____ Source information

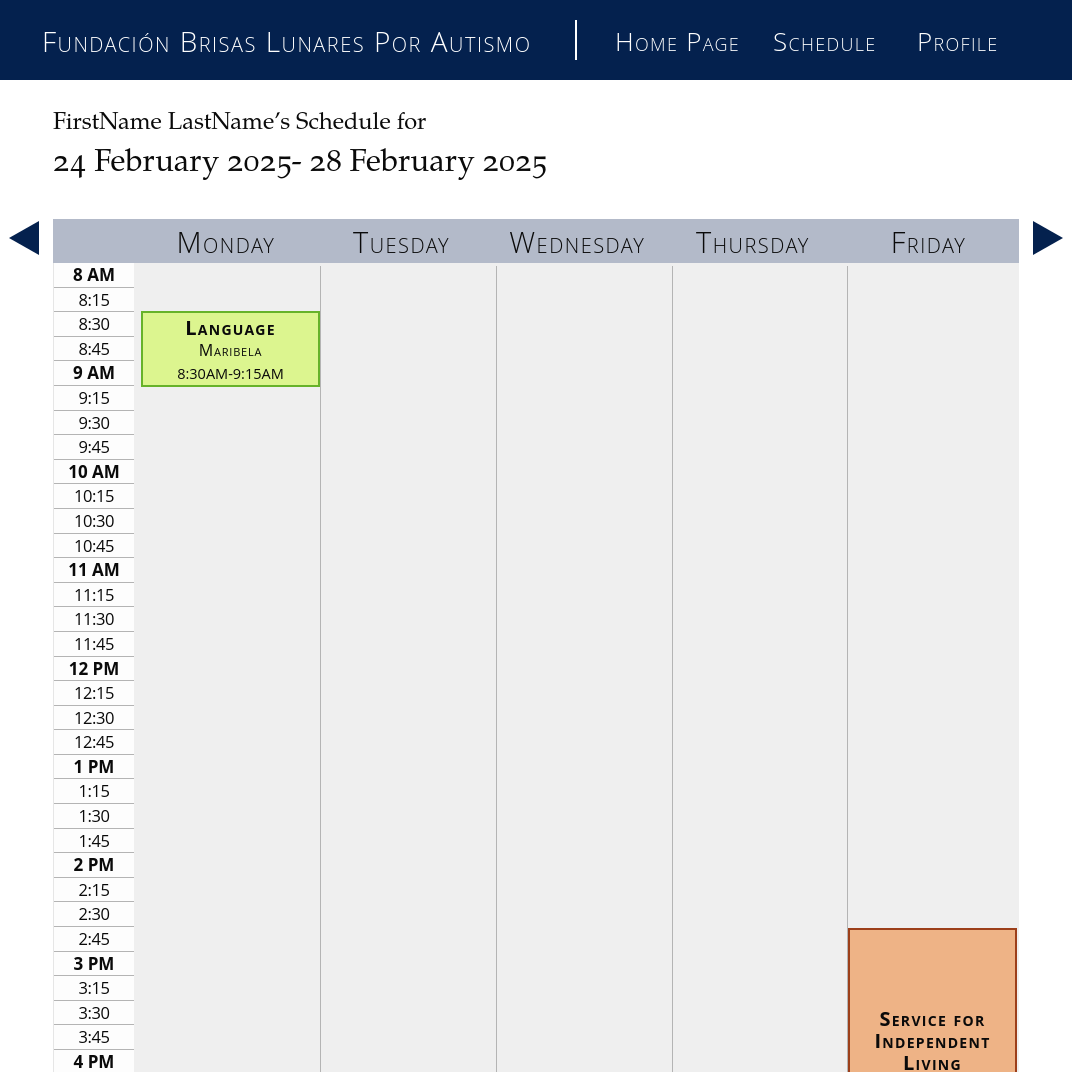
<!DOCTYPE html>
<html lang="en">
<head>
<meta charset="utf-8">
<title>Weekly schedule</title>
<style>
:root {
  --navy: #04214e;
  --head: #b3bac9;
  --cell: #efefef;
  --time: #fdfdfd;
  --rule: #b4b4b4;
  --ink: #0a0a0a;
  --green: #dcf58f;
  --green-edge: #66b22a;
  --orange: #eeb386;
  --orange-edge: #9c3f1a;
  --sans: "Open Sans", "Noto Sans", sans-serif;
  --serif: "TeX Gyre Pagella", "Noto Serif", serif;
}
* { box-sizing: border-box; margin: 0; padding: 0; }
html, body { width: 1072px; height: 1072px; overflow: hidden; background: #fff; }
body { position: relative; color: var(--ink); font-family: var(--sans); }
a { color: inherit; text-decoration: none; }

.site-header {
  display: grid;
  grid-template-columns: 533px 2px 1fr;
  align-items: center;
  height: 80px;
  padding-left: 42px;
  background: var(--navy);
  color: #fff;
  font-variant-caps: small-caps;
  font-weight: 300;
  white-space: nowrap;
}
.brand { font-size: 28px; letter-spacing: 1.5px; line-height: 40px; padding-top: 2px; }
.divider { height: 40px; background: #fff; }
.site-nav {
  display: grid;
  grid-template-columns: 158px 144px auto;
  padding: 2px 0 0 38px;
  font-size: 26px;
  line-height: 40px;
  letter-spacing: 1.3px;
}

.heading {
  height: 139px;
  padding: 24px 0 0 53px;
  font-family: var(--serif);
  font-weight: 400;
  font-variant-numeric: oldstyle-nums;
  line-height: 40px;
  white-space: nowrap;
}
.heading p { font-size: 23.6px; }
.heading h1 { font-size: 31px; font-weight: 400; }

.week-arrow { position: absolute; top: 221px; width: 30px; height: 34px; }
.week-arrow svg { display: block; fill: var(--navy); }
.week-arrow.previous { left: 9px; }
.week-arrow.next { left: 1033px; }

.schedule { width: 966px; margin-left: 53px; }
.day-names {
  display: grid;
  grid-template-columns: repeat(5, 175.7px);
  height: 44px;
  padding: 2px 0 0 85px;
  background: var(--head);
  font-size: 29px;
  font-weight: 300;
  font-variant-caps: small-caps;
  letter-spacing: 1.5px;
  line-height: 42px;
  text-align: center;
}
.day-names h2 { font: inherit; }
.week { display: grid; grid-template-columns: 81px 187px 176px 176px 175px 171px; height: 809px; overflow: hidden; }
.times { list-style: none; background: var(--time); border-left: 1px solid #e6e6e6; }
.times li {
  height: 24.6px;
  border-bottom: 1px solid var(--rule);
  font-size: 16.5px;
  letter-spacing: -0.4px;
  line-height: 24px;
  text-align: center;
}
.times .hour { font-size: 17px; font-weight: 700; letter-spacing: 0; }
.day { position: relative; background: var(--cell); }
.day:not(:last-child)::after {
  content: "";
  position: absolute;
  top: 3px;
  right: 0;
  bottom: 0;
  width: 1px;
  background: var(--rule);
}

.event {
  position: absolute;
  border: 2px solid;
  text-align: center;
  font-variant-caps: small-caps;
  line-height: 22px;
}
.event h3 { font-size: 20px; font-weight: 700; letter-spacing: 1.3px; line-height: 22px; }
.event p { font-size: 16px; letter-spacing: 0.8px; }
.event .hours { font-size: 14.5px; letter-spacing: 0; }
.language {
  top: 48px;
  left: 7px;
  width: 179px;
  height: 76px;
  padding-top: 4px;
  background: var(--green);
  border-color: var(--green-edge);
}
.language p { line-height: 23px; }
.living {
  top: 665px;
  left: 0;
  width: 169px;
  height: 260px;
  padding-top: 78px;
  background: var(--orange);
  border-color: var(--orange-edge);
}
</style>
</head>
<body>
<header class="site-header">
  <a class="brand" href="#">Fundación Brisas Lunares Por Autismo</a>
  <span class="divider"></span>
  <nav class="site-nav">
    <a href="#">Home Page</a>
    <a href="#">Schedule</a>
    <a href="#">Profile</a>
  </nav>
</header>

<main>
  <div class="heading">
    <p>FirstName LastName’s Schedule for</p>
    <h1>24 February 2025- 28 February 2025</h1>
  </div>

  <a class="week-arrow previous" href="#" aria-label="Previous week">
    <svg width="30" height="34" viewBox="0 0 30 34"><polygon points="0,17 30,0 30,34"/></svg>
  </a>
  <a class="week-arrow next" href="#" aria-label="Next week">
    <svg width="30" height="34" viewBox="0 0 30 34"><polygon points="0,0 30,17 0,34"/></svg>
  </a>

  <section class="schedule">
    <div class="day-names">
      <h2>Monday</h2>
      <h2>Tuesday</h2>
      <h2>Wednesday</h2>
      <h2>Thursday</h2>
      <h2>Friday</h2>
    </div>
    <div class="week">
      <ol class="times">
        <li class="hour">8 AM</li>
        <li>8:15</li>
        <li>8:30</li>
        <li>8:45</li>
        <li class="hour">9 AM</li>
        <li>9:15</li>
        <li>9:30</li>
        <li>9:45</li>
        <li class="hour">10 AM</li>
        <li>10:15</li>
        <li>10:30</li>
        <li>10:45</li>
        <li class="hour">11 AM</li>
        <li>11:15</li>
        <li>11:30</li>
        <li>11:45</li>
        <li class="hour">12 PM</li>
        <li>12:15</li>
        <li>12:30</li>
        <li>12:45</li>
        <li class="hour">1 PM</li>
        <li>1:15</li>
        <li>1:30</li>
        <li>1:45</li>
        <li class="hour">2 PM</li>
        <li>2:15</li>
        <li>2:30</li>
        <li>2:45</li>
        <li class="hour">3 PM</li>
        <li>3:15</li>
        <li>3:30</li>
        <li>3:45</li>
        <li class="hour">4 PM</li>
      </ol>
      <div class="day monday">
        <article class="event language">
          <h3>Language</h3>
          <p>Maribela</p>
          <p class="hours">8:30AM-9:15AM</p>
        </article>
      </div>
      <div class="day tuesday"></div>
      <div class="day wednesday"></div>
      <div class="day thursday"></div>
      <div class="day friday">
        <article class="event living">
          <h3>Service for<br>Independent<br>Living</h3>
        </article>
      </div>
    </div>
  </section>
</main>
</body>
</html>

________

● **Required action**
Once you have counted every line above that contains the string "background", give that number and nothing more.

● **Task result**
9